Attachment and Exploration: The Toddler Years

As your young infant grows and becomes more mobile, a wonderful and complex event takes place—the world begins to expand immeasurably. No longer is your baby confined to spaces in which she could only scoot, crawl, or wiggle! As she masters her balance and learns to walk, she transforms into a little explorer. Much to your chagrin, she hurries off to investigate new areas that were once out of her reach. And although you may try desperately to contain your toddler’s enthusiasm, making attempts to keep things out of reach or out of sight, your little one is driven to continue her search and discovery mission!

You may have witnessed your toddler rushing from place to place, laughing and smiling, beaming with confidence, when suddenly, something unexpected happens: A new neighbor walks in, a dog barks from across the street, a door slams loudly. Within moments, your confident explorer is rushing to your side, seeking reassurance and comfort. This wide-open world is thrilling, yet it is also filled with seemingly endless threats and dangers when viewed through the eyes and mind of the young toddler.

In this new, larger world, your toddler’s attachment relationships continue to assert their significance. The willingness to explore his environment, to feel safe and reassured that someone will be there when scared and uncertain, is rooted in the expectations that your young child developed as an infant through attachment.

A secure attachment provides the “home base” from which a child ventures out and explores new environments. This secure base enables the toddler to feel supported, confident, and ready to explore. And, when she becomes scared or uncertain, she knows that she can return to her caregiver where she will receive the warmth and support she needs in order to feel safe, competent, and ready to go out in the world again! Over time, the young child begins to internalize the support and nurturance she receives from this relationship. She develops a sense of competence and an ability to manage her own worries and fears when her parents, her “secure base,” are not immediately available

Links & Resources »

References:
Bowlby, John (1956) “The growth of independence in the young child.” Royal Society of Health Journal, 76, 587-591.

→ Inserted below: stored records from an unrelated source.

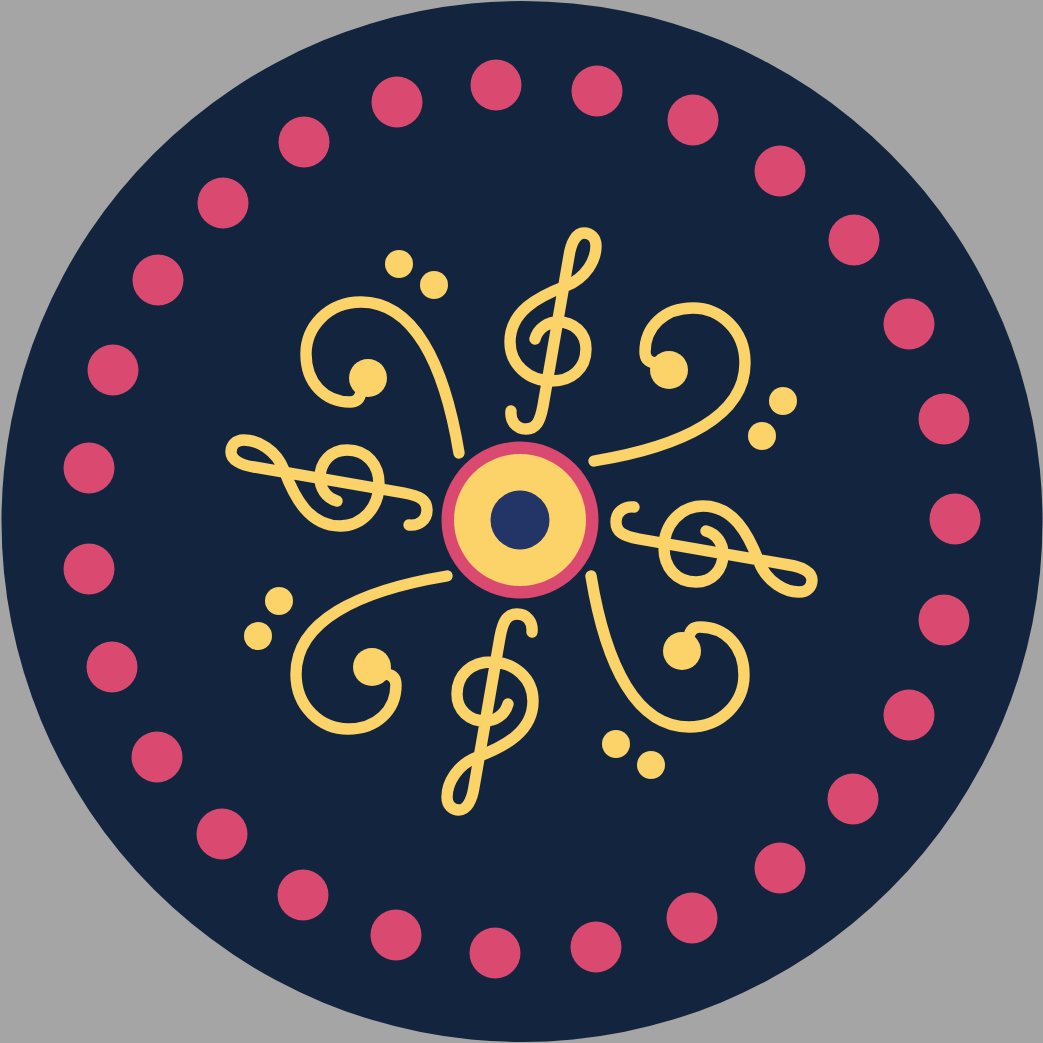
<!DOCTYPE html>
<html lang="en">
<head>
<meta charset="utf-8">
<title>Musical clef roundel</title>
<style>
:root {
  --backdrop: #a5a5a5;
  --navy: #13253e;
  --rose: #da4a70;
  --gold: #fbd368;
  --indigo: #233466;
}
html, body { margin: 0; width: 1043px; height: 1043px; overflow: hidden; background: var(--backdrop); }
svg { display: block; }
.disc { fill: var(--navy); }
.dot-ring, .hub-rim { fill: var(--rose); }
.hub-band, .note-dot { fill: var(--gold); }
.hub-core { fill: var(--indigo); }
.stroke { fill: none; stroke: var(--gold); stroke-width: 11.4; stroke-linecap: round; stroke-linejoin: round; }
</style>
</head>
<body>
<svg width="1043" height="1043" viewBox="0 0 1043 1043" role="img" aria-label="Navy disc with a ring of pink dots and gold treble and bass clefs around a central hub">
  <defs>
    <circle id="dot" r="25.5"/>
    <path id="treble-clef" class="stroke" d="M535 339C538 328 548 322 558 322C574 322 586 333 586 349C586 369 571 381 552 381C528 381 510 364 510 342C510 312 537 297 566 286C586 278 596 260 596 246C596 237 590 233 584 233C576 233 571 243 569 256L543 406C540 422 536 429 526 429C516 429 510 421 511 411"/>
    <g id="bass-clef">
      <path class="stroke" d="M459 453C444 362 413 302 361 302C328 302 306 327 306 354C306 383 325 402 350 402C356 402 360 399 361 392"/>
      <circle class="note-dot" cx="368" cy="378" r="19"/>
      <circle class="note-dot" cx="399" cy="264" r="14"/>
      <circle class="note-dot" cx="434" cy="285" r="14"/>
    </g>
  </defs>

  <circle class="disc" cx="522" cy="521.5" r="520.5"/>

  <g class="dot-ring">
    <use href="#dot" x="496" y="85"/>
    <use href="#dot" x="597" y="91"/>
    <use href="#dot" x="693" y="120"/>
    <use href="#dot" x="780" y="171"/>
    <use href="#dot" x="854" y="240"/>
    <use href="#dot" x="909" y="324"/>
    <use href="#dot" x="944" y="419"/>
    <use href="#dot" x="955" y="519"/>
    <use href="#dot" x="944" y="620"/>
    <use href="#dot" x="909" y="715"/>
    <use href="#dot" x="853" y="799"/>
    <use href="#dot" x="780" y="868"/>
    <use href="#dot" x="692" y="918"/>
    <use href="#dot" x="596" y="947"/>
    <use href="#dot" x="495" y="953"/>
    <use href="#dot" x="396" y="935"/>
    <use href="#dot" x="303" y="895"/>
    <use href="#dot" x="222" y="834"/>
    <use href="#dot" x="157" y="757"/>
    <use href="#dot" x="112" y="667"/>
    <use href="#dot" x="89" y="569"/>
    <use href="#dot" x="89" y="468"/>
    <use href="#dot" x="113" y="370"/>
    <use href="#dot" x="158" y="280"/>
    <use href="#dot" x="223" y="203"/>
    <use href="#dot" x="304" y="142"/>
    <use href="#dot" x="397" y="102"/>
  </g>

  <g class="treble-clefs">
    <use href="#treble-clef"/>
    <use href="#treble-clef" transform="translate(5 -4) rotate(90 520 520)"/>
    <use href="#treble-clef" transform="translate(3 3) rotate(180 520 520)"/>
    <use href="#treble-clef" transform="translate(-2 -4) rotate(270 520 520)"/>
  </g>

  <g class="bass-clefs">
    <use href="#bass-clef"/>
    <use href="#bass-clef" transform="translate(7 2) rotate(90 520 520)"/>
    <use href="#bass-clef" transform="translate(10 -11) rotate(180 520 520)"/>
    <use href="#bass-clef" transform="translate(-6 -5) rotate(270 520 520)"/>
  </g>

  <g class="hub">
    <circle class="hub-rim" cx="520" cy="520" r="78.5"/>
    <circle class="hub-band" cx="520" cy="520" r="66"/>
    <circle class="hub-core" cx="520" cy="520" r="29.5"/>
  </g>
</svg>
</body>
</html>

Bowlby, John (1988) A Secure Base: Parent-Child Attachment and Healthy Human Development. London: Routledge.

Lieberman, Alicia (1993) The Emotional Life of the Toddler. New York: Simon and Schuster, Inc.

Accessibility